Companies with California workers need to be aware of a new law that affects employment agreements in that state. Many businesses operating in California but headquartered elsewhere ask their California personnel to sign agreements that include terms requiring disputes to be resolved in the courts of and under the laws of the company’s home state. California Governor Jerry Brown, however, recently signed into law Senate Bill No. 1241 (SB 1241), which restricts the use of such provisions in agreements with employees who primarily reside and work in California.
SB 1241, which will apply to contracts entered into, modified, or extended on or after January 1, 2017, will make voidable any part of an agreement between an employer and a California employee that:
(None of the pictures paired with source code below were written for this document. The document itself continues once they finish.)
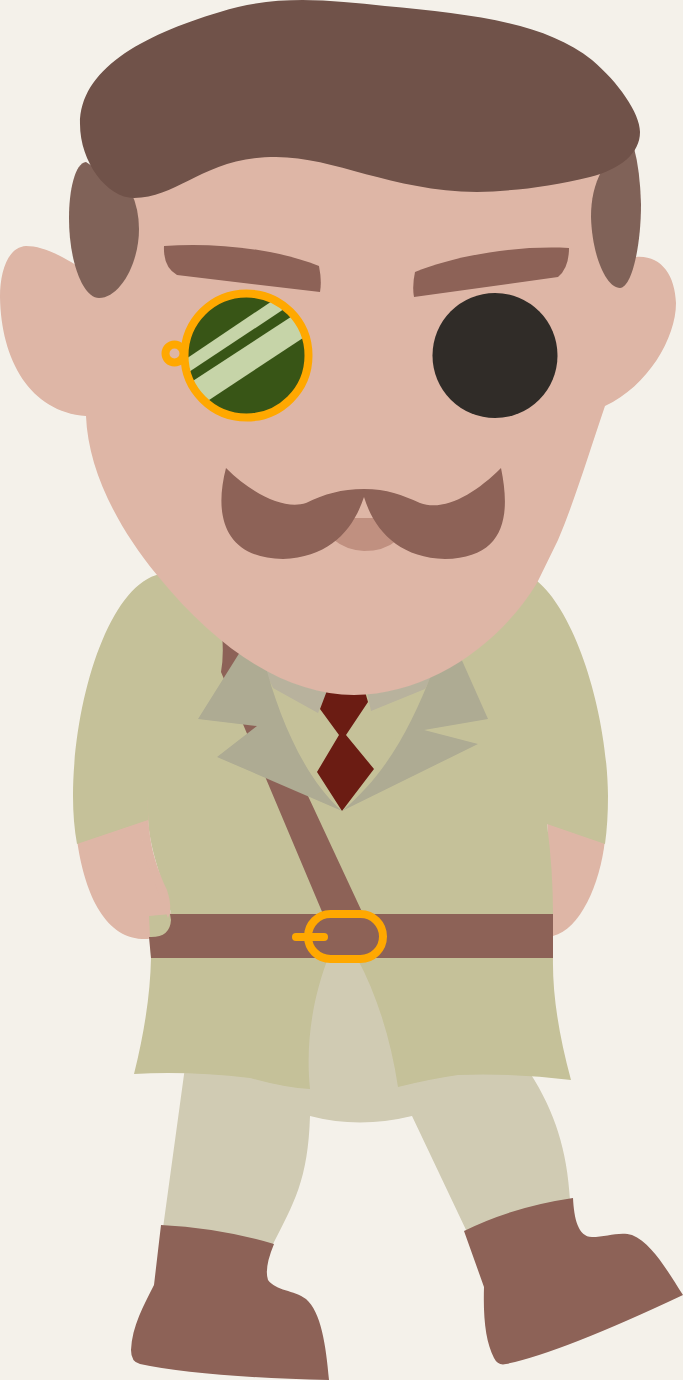
<!DOCTYPE html>
<html lang="en">
<head>
<meta charset="utf-8">
<title>Gentleman with monocle</title>
<style>
:root {
  --paper: #f4f1ea;
  --skin: #deb6a6;
  --lip: #c09080;
  --hair: #705249;
  --sideburn: #806258;
  --leather: #8d6257;
  --coat: #c5c199;
  --lapel: #aeab93;
  --collar: #b8b29d;
  --trousers: #d0cbb3;
  --tie: #6b1c13;
  --gold: #ffa800;
  --lens: #385516;
  --glint: #c6d4a8;
  --eye: #302c28;
}
html, body { margin: 0; background: var(--paper); overflow: hidden; }
svg { display: block; width: 683px; height: 1380px; }
.skin { fill: var(--skin); }
.lip { fill: var(--lip); }
.hair { fill: var(--hair); }
.sideburn { fill: var(--sideburn); }
.leather { fill: var(--leather); }
.coat { fill: var(--coat); }
.lapel { fill: var(--lapel); }
.collar { fill: var(--collar); }
.trousers { fill: var(--trousers); }
.tie { fill: var(--tie); }
.lens { fill: var(--lens); }
.glint { fill: var(--glint); }
.eye { fill: var(--eye); }
.gold { fill: none; stroke: var(--gold); stroke-width: 8; stroke-linecap: round; }
</style>
</head>
<body>
<svg viewBox="0 0 683 1380" role="img" aria-label="Moustached gentleman with a monocle, belted coat and boots">
  <defs>
    <clipPath id="lens-shape"><circle cx="246.5" cy="355.5" r="59"/></clipPath>
  </defs>

  <g id="legs">
    <path class="trousers" d="M186 1060L163 1228L272 1246C294 1203 308 1180 310 1116Q359 1129 412 1116L467 1232L570 1200C567 1150 555 1112 530 1073L400 1040L355 950H325L300 1050Z"/>
    <path class="leather" d="M161 1225Q220 1228 274 1244Q264 1268 268 1280C276 1291 294 1290 306 1299C321 1312 326 1345 329 1380Q200 1377 140 1364Q131 1362 131 1350C132 1326 144 1305 154 1285Z"/>
    <path class="leather" d="M464 1231Q512 1207 573 1198C574 1218 578 1237 592 1237C606 1237 620 1231 632 1235C652 1243 668 1272 683 1295Q560 1353 506 1364Q498 1366 494 1358C486 1342 483 1320 484 1287Z"/>
  </g>

  <g id="arms">
    <path class="skin" d="M77 840C84 890 103 937 142 939C160 940 173 930 171 914C167 890 148 860 148 815Z"/>
    <path class="skin" d="M547 820L605 840C600 885 580 929 553 936Z"/>
  </g>

  <g id="coat">
    <path class="coat" d="M160 574C108 585 73 703 73 796Q73 822 77 844L148 820C150 855 167 890 171 914L149 916L151 958Q150 1010 134 1074Q190 1071 250 1078Q285 1088 310 1089C305 1040 314 995 328 958H357C377 995 391 1040 398 1087Q430 1079 458 1075Q515 1073 571 1080Q552 1010 553 958V914Q553 870 547 824L605 844Q608 822 608 796C607 710 575 612 537 581L350 560Z"/>
    <path class="skin" d="M148 796V822L140 824L146 860L168 918Q173 908 167 890C153 860 147 835 148 796Z"/>
  </g>

  <g id="strap-and-belt" class="leather">
    <path d="M222 635L240 650L363 914H323L221 672Q224 655 222 635Z"/>
    <path d="M170 914H553V958H151L149 937Q170 938 171 920Z"/>
  </g>

  <g id="collar-and-tie">
    <path class="coat" d="M265 670L440 675L374 769L342 811L317 772Z"/>
    <path class="collar" d="M262 665L273 688L318 713L328 690ZM367 692L371 711L425 689L440 660Z"/>
    <path class="tie" d="M328 688H364L368 702L346 735L374 769L342 811L317 772L339 735L320 709Z"/>
    <path class="lapel" d="M240 652L198 719L257 726L217 757L342 811C304 778 278 715 264 660Z"/>
    <path class="lapel" d="M460 656L488 719L424 730L478 744L342 811C385 775 410 730 434 668Z"/>
  </g>

  <g id="buckle" class="gold">
    <rect x="308" y="914" width="75" height="45" rx="22.5"/>
    <path d="M296 937H324"/>
  </g>

  <g id="head">
    <path class="skin" d="M90 274C60 254 42 246 26 246C8 247 0 271 0 297C1 360 30 412 86 416C88 469 116 525 157 575C222 655 290 695 354 695C430 694 500 644 537 583L558 540C575 500 590 450 605 406C648 386 676 338 676 303C675 275 661 255 636 257L620 130L350 80L110 140Z"/>
    <path class="sideburn" d="M86 162C75 163 69 190 69 218C69 262 83 298 99 298C119 298 139 265 139 229Q139 209 131 192Z"/>
    <path class="sideburn" d="M602 170C594 185 591 200 591 217C592 255 606 288 620 288C632 287 641 246 641 204Q640 170 634 148Z"/>
    <path class="hair" d="M134 198C107 198 80 162 80 124C80 70 140 36 220 12C275-6 330 0 385 6C470 14 545 22 592 60C618 82 640 113 640 132C640 153 621 169 590 177C550 187 513 191 477 192C390 191 335 157 276 157C204 157 179 198 134 198Z"/>
  </g>

  <g id="brows" class="leather">
    <path d="M164 246C215 242 277 249 319 266Q322 281 320 292L177 275Q163 267 164 246Z"/>
    <path d="M569 248C515 245 454 256 415 272Q412 286 414 297L558 277Q569 268 569 248Z"/>
  </g>

  <g id="monocle">
    <circle class="lens" cx="246.5" cy="355.5" r="62"/>
    <g class="glint" clip-path="url(#lens-shape)">
      <path d="M180 363L284 293V309L180 378Z"/>
      <path d="M185 386L300 311L312 332L200 406Z"/>
    </g>
    <circle class="gold" cx="246.5" cy="355.5" r="62"/>
    <circle class="gold" cx="174.5" cy="353.5" r="9"/>
  </g>

  <circle class="eye" cx="495" cy="355.5" r="62.5"/>

  <g id="mouth">
    <path class="lip" d="M334 540L352 518H378L396 541Q384 551 364 551Q346 550 334 540Z"/>
    <path class="leather" d="M226 468C253 495 285 510 306 503C325 494 341 489 364 489C387 489 402 495 420 503C444 512 475 494 501 468C511 516 505 558 445 559C399 558 374 530 364 497C353 530 330 557 283 559C223 558 214 514 226 468Z"/>
  </g>
</svg>
</body>
</html>
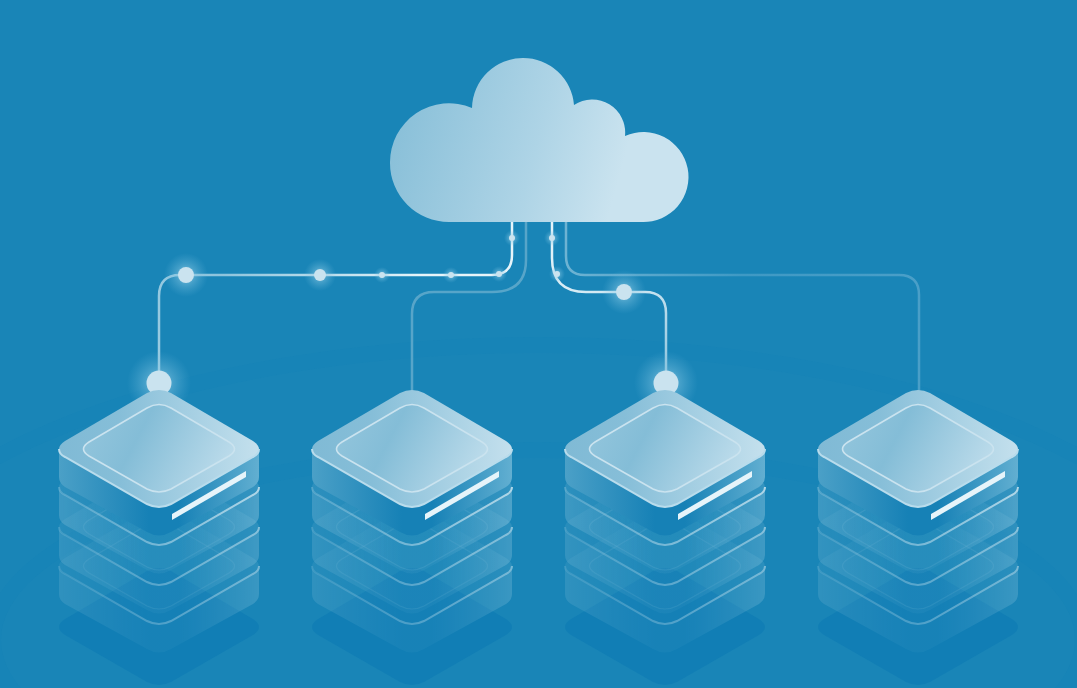
<!DOCTYPE html>
<html lang="en">
<head>
<meta charset="utf-8">
<title>Cloud connected to four servers</title>
<style>
:root {
  --sky: #1985b7;
  --deep: #0f7db4;
  --mid: #7fbad5;
  --pale: #cae3ef;
  --line: #b9dcec;
  --white: #e6f4fa;
}
html, body { margin: 0; height: 100%; overflow: hidden; background: var(--sky); }
svg { display: block; width: 1077px; height: 688px; }
.background { fill: var(--sky); }
.ripple { fill: none; stroke: var(--deep); stroke-width: 16; opacity: .16; }
.wire { fill: none; stroke-width: 2.5; }
.wire-idle { stroke: var(--mid); opacity: .62; }
.node { fill: var(--pale); }
.glow { fill: url(#glow-fill); }
.rim { fill: none; stroke: var(--line); stroke-width: 2; }
.inset { fill: none; stroke: var(--pale); stroke-width: 1.6; }
.slot { fill: var(--white); }
.shadow { fill: var(--deep); opacity: .75; }
</style>
</head>
<body>
<svg viewBox="0 0 1077 688" role="img" aria-label="A cloud linked by glowing lines to four stacked servers">
  <defs>
    <linearGradient id="cloud-fill" x1="0" y1=".4" x2="1" y2=".55">
      <stop offset="0" stop-color="#88bfd8"/>
      <stop offset=".5" stop-color="#aed4e6"/>
      <stop offset=".8" stop-color="#cae3ef"/>
      <stop offset="1" stop-color="#cae3ef"/>
    </linearGradient>
    <linearGradient id="top-fill" x1="0" y1=".5" x2="1" y2=".5">
      <stop offset="0" stop-color="#80bad5"/>
      <stop offset=".3" stop-color="#86bed8"/>
      <stop offset="1" stop-color="#c4e0ed"/>
    </linearGradient>
    <linearGradient id="inset-fill" x1="0" y1=".3" x2="1" y2=".6">
      <stop offset="0" stop-color="#92c5dc"/>
      <stop offset=".35" stop-color="#84bdd7"/>
      <stop offset="1" stop-color="#bddceb"/>
    </linearGradient>
    <linearGradient id="side-fill" x1="0" y1="0" x2="1" y2="0">
      <stop offset="0" stop-color="#4ba0c7"/>
      <stop offset=".45" stop-color="#1681b6"/>
      <stop offset=".6" stop-color="#1681b6"/>
      <stop offset="1" stop-color="#62afd1"/>
    </linearGradient>
    <linearGradient id="layer-fill" x1="0" y1="0" x2="1" y2="0">
      <stop offset="0" stop-color="#86c0da" stop-opacity=".42"/>
      <stop offset=".45" stop-color="#4fa5cc" stop-opacity=".22"/>
      <stop offset=".6" stop-color="#4fa5cc" stop-opacity=".22"/>
      <stop offset="1" stop-color="#9dcee3" stop-opacity=".5"/>
    </linearGradient>
    <linearGradient id="rim-stroke" x1="0" y1="0" x2="1" y2="0">
      <stop offset="0" stop-color="#a9d3e6" stop-opacity=".4"/>
      <stop offset=".4" stop-color="#a9d3e6" stop-opacity=".7"/>
      <stop offset="1" stop-color="#d6ebf4"/>
    </linearGradient>
    <linearGradient id="wire-left" gradientUnits="userSpaceOnUse" x1="159" y1="390" x2="400" y2="240">
      <stop offset="0" stop-color="#9bcce2"/>
      <stop offset=".4" stop-color="#8dc4dd"/>
      <stop offset="1" stop-color="#e6f4fa"/>
    </linearGradient>
    <linearGradient id="wire-middle" gradientUnits="userSpaceOnUse" x1="552" y1="222" x2="666" y2="390">
      <stop offset="0" stop-color="#e6f4fa"/>
      <stop offset=".5" stop-color="#cfe7f2"/>
      <stop offset="1" stop-color="#86c0db"/>
    </linearGradient>
    <linearGradient id="wire-right" gradientUnits="userSpaceOnUse" x1="566" y1="0" x2="920" y2="0">
      <stop offset="0" stop-color="#6db3d3"/>
      <stop offset=".5" stop-color="#3e99c4"/>
      <stop offset="1" stop-color="#4a9fc8"/>
    </linearGradient>
    <radialGradient id="glow-fill">
      <stop offset="0" stop-color="#bfe3f3" stop-opacity=".75"/>
      <stop offset=".45" stop-color="#8ccbe6" stop-opacity=".38"/>
      <stop offset="1" stop-color="#6db9dc" stop-opacity="0"/>
    </radialGradient>

    <path id="plate" d="M-12 -56Q0 -62 12 -56L94 -8Q106 0 94 8L12 55Q0 61 -12 55L-94 8Q-106 0 -94 -8Z"/>
    <path id="inset-plate" d="M-12 -41Q0 -48 12 -41L70 -7Q81 0 70 7L12 40Q0 46 -12 40L-70 7Q-81 0 -70 -7Z"/>
    <path id="front" d="M-100 0Q-100 5 -94 8L-12 55Q0 61 12 55L94 8Q100 5 100 0V28Q100 34 94 38L12 83Q0 90 -12 83L-94 38Q-100 34 -100 28Z"/>
    <path id="front-edge" d="M-100 0Q-100 5 -94 8L-12 55Q0 61 12 55L94 8Q100 5 100 0"/>

    <g id="ghost-layer">
      <use href="#front" fill="url(#layer-fill)"/>
      <use href="#plate" fill="url(#layer-fill)" opacity=".55"/>
      <use href="#inset-plate" fill="none" stroke="#8cc4dd" stroke-width="1.2" opacity=".3"/>
      <use href="#front-edge" fill="none" stroke="url(#rim-stroke)" stroke-width="2"/>
    </g>

    <g id="server">
      <use href="#plate" class="shadow" y="178"/>
      <use href="#ghost-layer" y="117" opacity=".5"/>
      <use href="#ghost-layer" y="78" opacity=".58"/>
      <use href="#ghost-layer" y="38" opacity=".8"/>
      <use href="#front" fill="url(#side-fill)"/>
      <use href="#plate" fill="url(#top-fill)"/>
      <use href="#front-edge" class="rim"/>
      <use href="#inset-plate" fill="url(#inset-fill)"/>
      <use href="#inset-plate" class="inset"/>
      <polygon class="slot" points="13,65 87,22 87,28 13,71"/>
    </g>

    <g id="small-node">
      <circle class="glow" r="8"/>
      <circle class="node" r="3"/>
    </g>
  </defs>

  <rect class="background" width="1077" height="688"/>
  <g id="ripples">
    <ellipse class="ripple" cx="538" cy="640" rx="690" ry="295"/>
    <ellipse class="ripple" cx="538" cy="640" rx="545" ry="190"/>
  </g>

  <g id="wires">
    <path class="wire wire-idle" d="M526 222V260Q526 292 492 292H434Q412 292 412 314V392"/>
    <path class="wire" stroke="url(#wire-right)" d="M566 222V256Q566 275 585 275H899Q919 275 919 295V392"/>
    <path class="wire" stroke="url(#wire-left)" d="M512 222V255Q512 275 492 275H180Q159 275 159 296V384"/>
    <path class="wire" stroke="url(#wire-middle)" d="M552 222V258Q552 292 586 292H645Q666 292 666 313V384"/>
  </g>

  <g id="nodes">
    <use href="#small-node" x="512" y="238"/>
    <use href="#small-node" x="499" y="274"/>
    <use href="#small-node" x="451" y="275"/>
    <use href="#small-node" x="382" y="275"/>
    <use href="#small-node" x="552" y="238"/>
    <use href="#small-node" x="557" y="274"/>
    <circle class="glow" cx="320" cy="275" r="16"/>
    <circle class="node" cx="320" cy="275" r="6"/>
    <circle class="glow" cx="186" cy="275" r="22"/>
    <circle class="node" cx="186" cy="275" r="8"/>
    <circle class="glow" cx="624" cy="292" r="22"/>
    <circle class="node" cx="624" cy="292" r="8"/>
    <circle class="glow" cx="159" cy="383" r="32"/>
    <circle class="node" cx="159" cy="383" r="12.5"/>
    <circle class="glow" cx="666" cy="383" r="32"/>
    <circle class="node" cx="666" cy="383" r="12.5"/>
  </g>

  <path id="cloud" fill="url(#cloud-fill)" d="M449 222A59 59 0 0 1 390 163A59 59 0 0 1 472 108A51 51 0 0 1 523 58A51 51 0 0 1 574 105A33 33 0 0 1 625 136A45 45 0 1 1 642 222Z"/>

  <g id="servers">
    <use href="#server" x="159" y="449"/>
    <use href="#server" x="412" y="449"/>
    <use href="#server" x="665" y="449"/>
    <use href="#server" x="918" y="449"/>
  </g>
</svg>
</body>
</html>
- Provides for the law of a state other than California to govern controversies arising in California (e.g., a choice of law provision requiring complaints to be litigated under the laws of the employer’s home state); or
- Requires the employee to adjudicate a claim arising in California in a forum outside of California (e.g., a choice of venue provision requiring disputes to be litigated in the courts of the employer’s home state or before an arbitration panel in the employer’s home state).
If a contract term violates these prohibitions and is voided by the employee, the matter will be adjudicated in California under California law. SB 1241 also empowers courts to award injunctive relief and reasonable attorney’s fees, among other remedies, to employees who enforce their rights under the new law.
Importantly, SB 1241 does not apply to contracts with employees who are individually represented by an attorney in negotiating the terms of an agreement selecting forum, venue, or choice of law for deciding disputes. Accordingly, beginning January 1, 2017, employers should ensure that their California employees are independently represented by counsel if they do not want California law or venue to apply to employment agreements with those workers.
Myrna H. Rooks